In the video, a member of the United States Coast Guard cutter Munro yells at an unidentified water vehicle to stop as he moves along the cutter on the surface of the eastern Pacific Ocean. Crew members then jump on the largely immersed ship as it moves and the lock opens.
A person inside the ship can be seen briefly just when the hatch opens at the end of the video.
About 17,000 pounds of cocaine were found inside, along with five suspected smugglers, the US Coast Guard told NBC News Thursday. The estimated market value of the drugs is $ 232 million.
Self-propelled submersible ships, often referred to as "narcos", are sometimes used by cartels and traffickers to smuggle drugs across borders.
The operation, which took place on June 18, was one of 14 drug smugglers intercepted off the coast of Mexico, Central America and South America by three Coast Guard vessels between May and July of this year. A total of 39,000 pounds of cocaine and 933 pounds of marijuana were seized on that date, valued at $ 569 million, according to a press release on Thursday.
Vice President Mike Pence was on site as Coast Guard members unloaded the seized drugs in San Diego on Thursday. The operations will lead to the prosecution of 55 alleged smugglers, according to Pence.
"Make no mistake, Coasties, your brave service saves American lives," Pence told members of the military service on Thursday.
Some of the 55 suspected drug traffickers will be transferred to federal authorities, while others will be forwarded to international authorities for prosecution in their home country, Coast Guard said.
The June seizure was part of the US Coast Guard's first anti-drug patrol since it came into service two years ago. The new vessel is one of six state-of-the-art ships added to the Coast Guard fleet in recent years and two more have been commissioned in Hawaii, the military branch told NBC News.

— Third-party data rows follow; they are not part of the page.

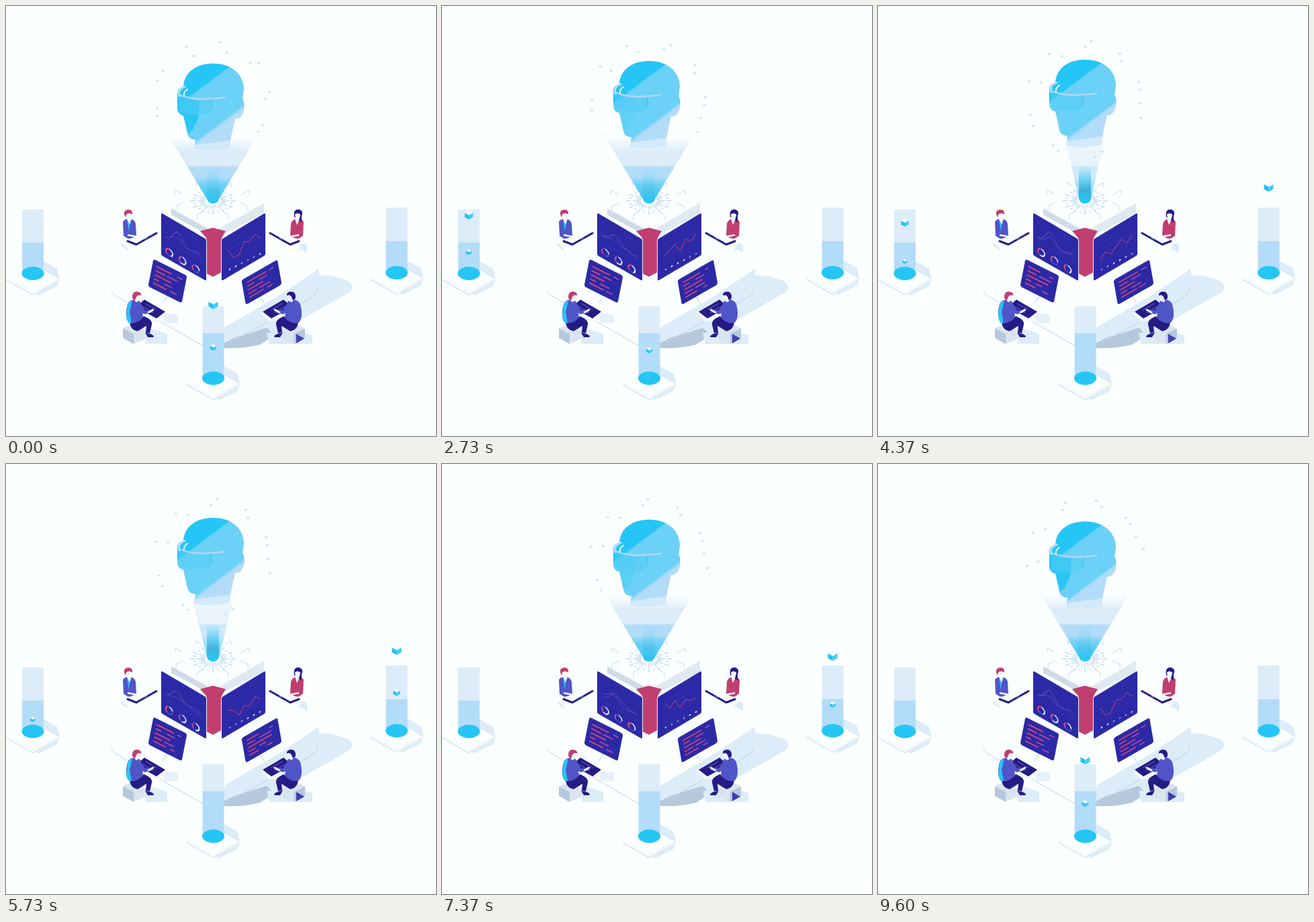
Write an HTML page that moves like this. It is 640 px wide and 640 px high and loops after 9.63 s.

```html
<!DOCTYPE html>
<html lang="en">
<head>
<meta charset="utf-8">
<title>Hologram lab</title>
<style>
  html, body { margin: 0; width: 100%; height: 100%; overflow: hidden; background: #fcffff; }
  svg { display: block; width: 100vw; height: 100vh; }
</style>
</head>
<body>
<svg id="stage" viewBox="0 0 640 640" fill="none"></svg>
<script>
const LOOP = 9630;
const C = {
  bg: '#fcffff', pale: '#dcecf8', soft: '#b3dcf9', mid: '#6bd1f6', bright: '#25c6f5', edge: '#bfd2e4',
  shade: '#b5c8dc', navy: '#251b84', screen: '#2b29a6', blue: '#5055c8', pink: '#c03f70', hot: '#e6496f'
};
const stage = document.getElementById('stage');
const shape = (d, fill, extra = '') => `<path d="${d}" fill="${fill}" ${extra}/>`;
const line = (d, stroke, width = 1, extra = '') =>
  `<path d="${d}" stroke="${stroke}" stroke-width="${width}" stroke-linecap="round" stroke-linejoin="round" ${extra}/>`;
const mirror = (x, body) => `<g transform="translate(${x} 0) scale(-1 1)">${body}</g>`;
const range = n => [...Array(n).keys()];
const times = (n, fn) => range(n).map(fn).join('');

// Projector pillars: x, top, colour split, disc height, chevron launch times (s)
const pillars = [
  { x: 40, top: 303, split: 352, disc: 398, launch: [1, 1.695, 2.26, 3.15, 3.8, 4.51] },
  { x: 581.5, top: 300, split: 350, disc: 397, launch: [4.22, 4.98, 5.525, 6.42, 7.1] },
  { x: 308.5, top: 447, split: 487, disc: 554, launch: [8.76, 9.35, 10.09, 10.79, 11.44] }
];
const FALL = 1.3;

function pillar({ x, top, split, disc, launch }, i) {
  const y = disc + 10;
  return shape(`M${x + 14} ${y - 29}L${x + 36} ${y - 17}L${x + 40} ${y - 1}L${x + 36} ${y + 9}L${x + 8} ${y + 23}L${x} ${y + 16}Z`, C.pale) +
    shape(`M${x - 40} ${y - 1}L${x} ${y - 23}L${x + 40} ${y - 1}V${y + 1}L${x} ${y + 23}L${x - 40} ${y + 1}Z`, C.bg) +
    line(`M${x - 39} ${y}L${x} ${y + 22}L${x + 39} ${y}`, C.edge) +
    line(`M${x - 39} ${y - 3}L${x} ${y + 18}L${x + 39} ${y - 3}`, '#e6f1f8', .8) +
    shape(`M${x - 16} ${top}h32V${split}h-32z`, C.pale) +
    shape(`M${x - 16} ${split}h32V${disc}h-32z`, C.soft) +
    `<ellipse cx="${x}" cy="${disc}" rx="16.5" ry="10" fill="${C.bright}"/>` +
    launch.map((_, n) => `<g id="chev${i}-${n}">${shape('M-7 -4L0 -8L7 -4L0 0Z', '#f4fbff')}` +
      shape('M-7 -4L0 0V7L-7 3Z', '#1fc0f2') + shape('M7 -4L0 0V7L7 3Z', '#3fccf6') + '</g>').join('');
}

const defs = `<defs>
  <linearGradient id="skin" gradientUnits="userSpaceOnUse" x1="264" y1="85" x2="336" y2="181">
    <stop offset=".37" stop-color="${C.bright}"/><stop offset=".39" stop-color="${C.mid}"/>
    <stop offset=".86" stop-color="${C.mid}"/><stop offset=".9" stop-color="${C.soft}"/></linearGradient>
  <linearGradient id="beam" gradientUnits="userSpaceOnUse" x1="0" y1="195" x2="0" y2="294">
    <stop stop-color="${C.pale}" stop-opacity="0"/><stop offset=".22" stop-color="${C.pale}"/><stop offset=".42" stop-color="${C.pale}"/>
    <stop offset=".46" stop-color="${C.soft}"/><stop offset=".6" stop-color="${C.soft}"/>
    <stop offset=".72" stop-color="${C.mid}"/><stop offset="1" stop-color="${C.bright}"/></linearGradient>
  <linearGradient id="core" gradientUnits="userSpaceOnUse" x1="0" y1="238" x2="0" y2="290">
    <stop stop-color="${C.mid}" stop-opacity="0"/><stop offset=".4" stop-color="${C.mid}"/>
    <stop offset=".7" stop-color="#3fb0d6"/><stop offset="1" stop-color="${C.bright}"/></linearGradient>
</defs>`;

const floor =
  shape('M157 422L308 335L465 422L330 500Q309 512 290 503Z', C.bg) +
  shape('M313 508L326 478L408 430L466 391V401L486 402L508 409Q524 419 506 429L420 478L400 490Q375 512 313 509Z', C.pale) +
  shape('M312 508L340 494L388 479L400 490L378 504Q348 512 312 508Z', C.shade) +
  line('M157 424Q159 430 168 434L290 504Q309 514 330 503L456 433Q465 428 464 421', C.edge);

const rays = times(24, i => {
  const a = i * Math.PI / 12, c = Math.cos(a), s = Math.sin(a);
  const seg = (r, q) => `M${308 + r * c} ${290 + r * s * .58}L${308 + q * c} ${290 + q * s * .58}`;
  return line(seg(13, i % 2 ? 19 : 23) + seg(27, i % 2 ? 29 : 33), '#cfe3f4', 2);
});

const platform =
  shape('M246 300L308 265L384 293V308L308 345L246 310Z', C.bg) +
  shape('M246 301L305 334V343L246 311Z', '#cfdbe6') +
  shape('M384 293V309L314 345V334Z', '#dfe9f1') +
  line('M246 301L305 333L314 333L384 293', '#edf4f9') +
  line('M252 280v-6l10 6M362 280v-6l-12 7M253 304v-6l10-5M360 304v-6l-11-5M285 318v-8l8-4M331 318v-7l-8-5M283 268v-5l7 5M335 270v-7l-8 5', '#c9dbe9') +
  rays +
  shape('M289 335L308 330L327 335L321 345V396L308 403L298 398V345Z', C.pink);

const monitor = d => shape(d, C.screen, 'stroke="#f1f6fd" stroke-width="2" stroke-linejoin="round" paint-order="stroke"');

const charts =
  monitor('M233 309L296 346Q298 347 298 349V407Q298 409 296 408L233 372Q231 371 231 369V310Q231 308 233 309Z') +
  monitor('M384 309L323 346Q321 347 321 349V407Q321 409 323 408L384 372Q386 371 386 369V310Q386 308 384 309Z') +
  `<g transform="matrix(1 .567 0 1 231 309)">
    ${line('M7 9h16M46 9h14M8 38h52', '#4541bb', 1, 'stroke-dasharray="2 3"')}
    <path id="waveA" stroke="#7444b2"/><path id="waveB" stroke="#4f48c2"/>
    ${times(3, i => `<g transform="translate(${12 + i * 19.7} ${51 + i}) rotate(-90)" stroke-width="1.8">
      <circle r="5" stroke="#4a4cc4"/><circle class="ringA" r="5" stroke="#e8e9fb"/><circle class="ringB" r="5" stroke="${C.hot}"/></g>`)}
  </g>
  <g transform="matrix(1 -.58 0 1 321 347)">
    ${times(4, i => line(`M9 ${13 + i * 9}H58`, '#403dba', .7, 'stroke-dasharray="2 2"'))}
    ${times(6, i => `<circle cx="${12 + i * 9}" cy="${52 + i * .6}" r="1.3" fill="#e9ebff" class="tick"/>`)}
  </g>
  <path id="trend" stroke="#cc416f" stroke-linejoin="round"/>`;

const rows = [[28, 8], [14, 18], [33, 0], [12, 15], [22, 10]];
const codeScreen = (matrix, id) => `<g transform="matrix(${matrix})">
  <rect width="50" height="40" rx="3" fill="${C.screen}"/>
  ${rows.map(([a, b], i) => `<g class="${id}" stroke-width="1.7">
    <path stroke="${C.hot}" d="M6 ${8 + i * 6}h${a}"/><path stroke="#b94d9b" d="M${9 + a} ${8 + i * 6}h${b}"/></g>`).join('')}</g>`;

const code =
  line('M240 432L234 441M377 432L384 441', '#d5e3ef', 2) +
  codeScreen('1 .5 -.2 1.02 219.5 376.5', 'codeL') + codeScreen('1.07 -.61 .16 .92 350.5 408', 'codeR');

// Standing colleague with a laptop
const standing = (hair, top, longHair) =>
  shape('M172 343L190 336L197 352L181 361Z', '#f7fbfe') + shape('M172 352L181 360V364L172 357Z', C.pale) +
  shape('M174 321Q178 316 184 317Q191 317 193 324L194 342Q187 347 181 346L175 342Z', top) +
  shape('M179 315L187 316L184 326Z', '#eef8fc') +
  (longHair ? shape('M177 308Q178 302 184 303Q190 306 188 314L177 322Z', hair) : shape('M180 318L184 326L183 336Z', C.bright)) +
  shape('M178 308Q184 306 187 310L186 318L181 319Z', '#f3f6fb') +
  shape('M176 310Q175 303 183 303Q189 304 188 310Q183 307 179 310L178 315Z', hair) +
  line('M182 341L193 343', '#f3f6fb', 2.5) +
  line('M181 350L194 355L224 338', C.navy, 3) + line('M207 347L210 345', '#8a8cd8', 1.2);

// Seated colleague with a keyboard
const seated = (hair, accent) =>
  shape('M174 480L190 472L208 483V495L190 503L174 494Z', '#d9e4ee') + shape('M174 480L190 488V503L174 494Z', C.shade) +
  shape('M190 450L206 438L240 457L228 469Q210 470 190 456Z', '#f4f8fc') +
  shape('M193 448L206 437L237 455L224 465Z', C.navy) + line('M203 447L219 456M208 443L224 452', '#5c55bd', 1.2) +
  shape('M184 468L206 462Q218 467 217 474L214 487L208 486L209 476L196 484Q184 482 184 468Z', C.navy) +
  shape('M207 486L215 488Q222 491 219 493H211Z', C.navy) +
  shape('M181 444Q184 437 192 437Q200 437 202 446L204 464Q193 475 183 471Q176 462 181 444Z', C.blue) +
  (accent ? shape('M181 444Q184 439 188 439L184 455L187 472Q180 473 179 462Z', C.bright) : '') +
  line('M198 444L206 456L217 454', C.blue, 5) + line('M212 456L219 452', '#eef4fb', 2.6) +
  shape('M192 429Q200 427 200 432L199 438L194 441L190 437Z', '#f1f5fb') +
  shape('M188 433Q188 425 195 425Q202 426 201 431Q196 429 194 433L192 438Q188 437 188 433Z', hair);

const people =
  shape('M208 478L240 488V503H208Z', C.pale) + shape('M388 487L425 480L456 490V503H392Z', C.pale) +
  shape('M232 456L256 460V472L236 472Z', '#e6f0f8') + shape('M437 352L448 356V367L436 361Z', C.pale) +
  standing(C.pink, C.blue, false) + mirror(617, standing(C.navy, C.pink, true)) +
  seated(C.pink, true) + mirror(619, seated(C.navy, false)) + shape('M432 488L444 495L432 502Z', '#403db8');

const head = `<g id="head">
  ${shape('M264 122C264 99 283 85.5 308 85.5C335 85.5 354 101 354 124L352 138Q356 143 354 156Q350 169 341 168L336 190L332 212Q306 219 280 213L282 199Q272 199 270 190L264 163Q255 161 255 152V130Q255 122 264 120Z', 'url(#skin)')}
  ${shape('M255 136L288 141L286 167L278 184L271 190L264 163Q255 161 255 152Z', C.bright, 'id="glow"')}
  ${shape('M280 207L334 200L331 214Q306 220 280 214Z', '#eaf4fc', 'opacity=".6"')}
  ${shape('M258 134Q282 144 306 139V153Q302 163 288 162L258 158Z', '#52cdf6', 'opacity=".55"')}
  ${line('M258 134Q255 123 266 120', '#b9dcf8', 3)}
  ${line('M260 133Q281 142 325 136', '#b5d8f7', 2.4)}
  ${line('M265 133Q264 128 270 124', '#eaf5fd', 2)}
  ${line('M306 139V154', '#48bde8', 1)}
</g>`;

// Angle (degrees) and radius of the orbiting specks
const specks = [[197, 87], [190, 84], [162, 87], [151, 85], [117, 87], [114, 70], [83, 85], [73, 72], [44, 77], [38, 86],
  [7, 85], [0, 78], [-28, 84], [-36, 83], [-50, 82], [-64, 88], [-117, 83], [-126, 88]];

stage.innerHTML = defs + floor + pillars.slice(0, 2).map(pillar).join('') + platform +
  `<path id="cone" fill="url(#beam)"/>` +
  shape('M299 238H317V287Q315 294 308 294Q301 294 299 287Z', 'url(#core)', 'id="column"') +
  specks.map(() => '<rect class="speck" x="-2" y="-1.5" width="4" height="3.4" rx="1" fill="#d3e6f6"/>').join('') +
  head + charts + people + code + pillar(pillars[2], 2);

const $ = id => document.getElementById(id);
const all = name => [...document.getElementsByClassName(name)];
const set = (el, attrs) => Object.entries(attrs).forEach(([k, v]) => el.setAttribute(k, v));
const clamp = v => Math.max(0, Math.min(1, v));
const mix = (a, b, p) => a + (b - a) * p;
const smooth = (a, b, v) => { const p = clamp((v - a) / (b - a)); return p * p * (3 - 2 * p); };
const parts = {
  speck: all('speck'), ringA: all('ringA'), ringB: all('ringB'), tick: all('tick'),
  codeL: all('codeL'), codeR: all('codeR')
};

const marks = [0, 1370, 2730, 4370, 5730, 7370, LOOP];
const spin = [0, 5.5, 29.5, 45.5, 48, 53, 72];
const trend = [
  [364, 374, 370, 351, 350, 340, 346], [376, 363, 369, 362, 353, 345, 336],
  [372, 363, 355, 365, 347, 350, 338], [378, 366, 369, 357, 347, 353, 340],
  [366, 367, 374, 360, 360, 346, 350], [356, 364, 352, 363, 350, 352, 349]
];
trend.push(trend[0]);

function between(t, fn) {
  const i = Math.max(0, marks.findIndex(m => m > t) - 1);
  return fn(i, (t - marks[i]) / (marks[i + 1] - marks[i]));
}

function moveChevrons(t) {
  const period = LOOP / 1000;
  pillars.forEach(({ x, disc, launch }, i) => launch.forEach((start, n) => {
    const age = ((t / 1000 - start) % period + period) % period;
    const el = $(`chev${i}-${n}`);
    if (age > FALL) return set(el, { opacity: 0 });
    const y = 94.3 - 244.3 * Math.exp(-.64 * age);
    const size = mix(1, .5, clamp((y + 110) / 95));
    set(el, {
      transform: `translate(${x} ${disc + y}) scale(${size})`,
      opacity: clamp(age / .12) * clamp((FALL - age) / .06)
    });
  }));
}

function wave(offset, height, phase) {
  return 'M' + range(27).map(i => {
    const u = 7 + i * 2;
    const hump = height * Math.exp(-(((u - 25) / 9) ** 2));
    return `${u} ${offset - hump + 2 * Math.sin(u / 5 + phase)}`;
  }).join('L');
}

function draw(now) {
  const t = now % LOOP, turn = 2 * Math.PI * t / LOOP, lift = (1 - Math.cos(turn)) / 2;
  set($('head'), { transform: `translate(0 ${-6 * lift})` });
  set($('glow'), { opacity: (1 - lift) ** 2 * .9 });

  const narrow = smooth(2800, 4100, t) - smooth(5500, 7000, t);
  const half = mix(65, 30, narrow);
  set($('cone'), {
    d: `M${308 - half} 195H${308 + half}L317 287Q315 294 308 294Q301 294 299 287Z`,
    opacity: mix(1, .6, narrow)
  });
  set($('column'), { opacity: mix(.35, 1, narrow) });

  const angle = between(t, (i, p) => mix(spin[i], spin[i + 1], p));
  parts.speck.forEach((el, i) => {
    const [base, r] = specks[i], a = (base + angle) * Math.PI / 180;
    const y = 138 - r * Math.sin(a);
    set(el, { transform: `translate(${308 + r * Math.cos(a)} ${y})`, opacity: y > 190 ? mix(.35, .9, narrow) : 1 });
  });

  set($('trend'), {
    d: 'M' + between(t, (i, p) => trend[i].map((y, n) => `${331 + n * 7.9} ${mix(y, trend[i + 1][n], p)}`)).join('L')
  });
  set($('waveA'), { d: wave(29, 13, 2 * turn) });
  set($('waveB'), { d: wave(31, 8, 1.5 - 3 * turn) });

  const arc = share => `${31.42 * share} ${31.42 * (1 - share)}`;
  parts.ringA.forEach((el, i) => set(el, { 'stroke-dasharray': arc(.4 + .2 * Math.sin(3 * turn + i * 2)) }));
  parts.ringB.forEach((el, i) => set(el, {
    'stroke-dasharray': arc(.26 + .1 * Math.cos(2 * turn + i)), 'stroke-dashoffset': -19
  }));
  parts.tick.forEach((el, i) => set(el, { opacity: .75 + .25 * Math.cos(turn - i) }));
  for (const [rowSet, shift] of [[parts.codeL, 0], [parts.codeR, 2]])
    rowSet.forEach((row, i) => [...row.children].forEach((bar, n) => {
      const share = .8 + .2 * Math.sin(4 * turn + i * 1.7 + n + shift);
      set(bar, { pathLength: 100, 'stroke-dasharray': `${100 * share} 200` });
    }));
  moveChevrons(t);
}

function tick() {
  draw(performance.now());
  requestAnimationFrame(tick);
}
tick();
</script>
</body>
</html>
```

Approximately 70% of the Coast Guard fleet consists of medium endurance cutters over the age of 50 requiring expensive maintenance.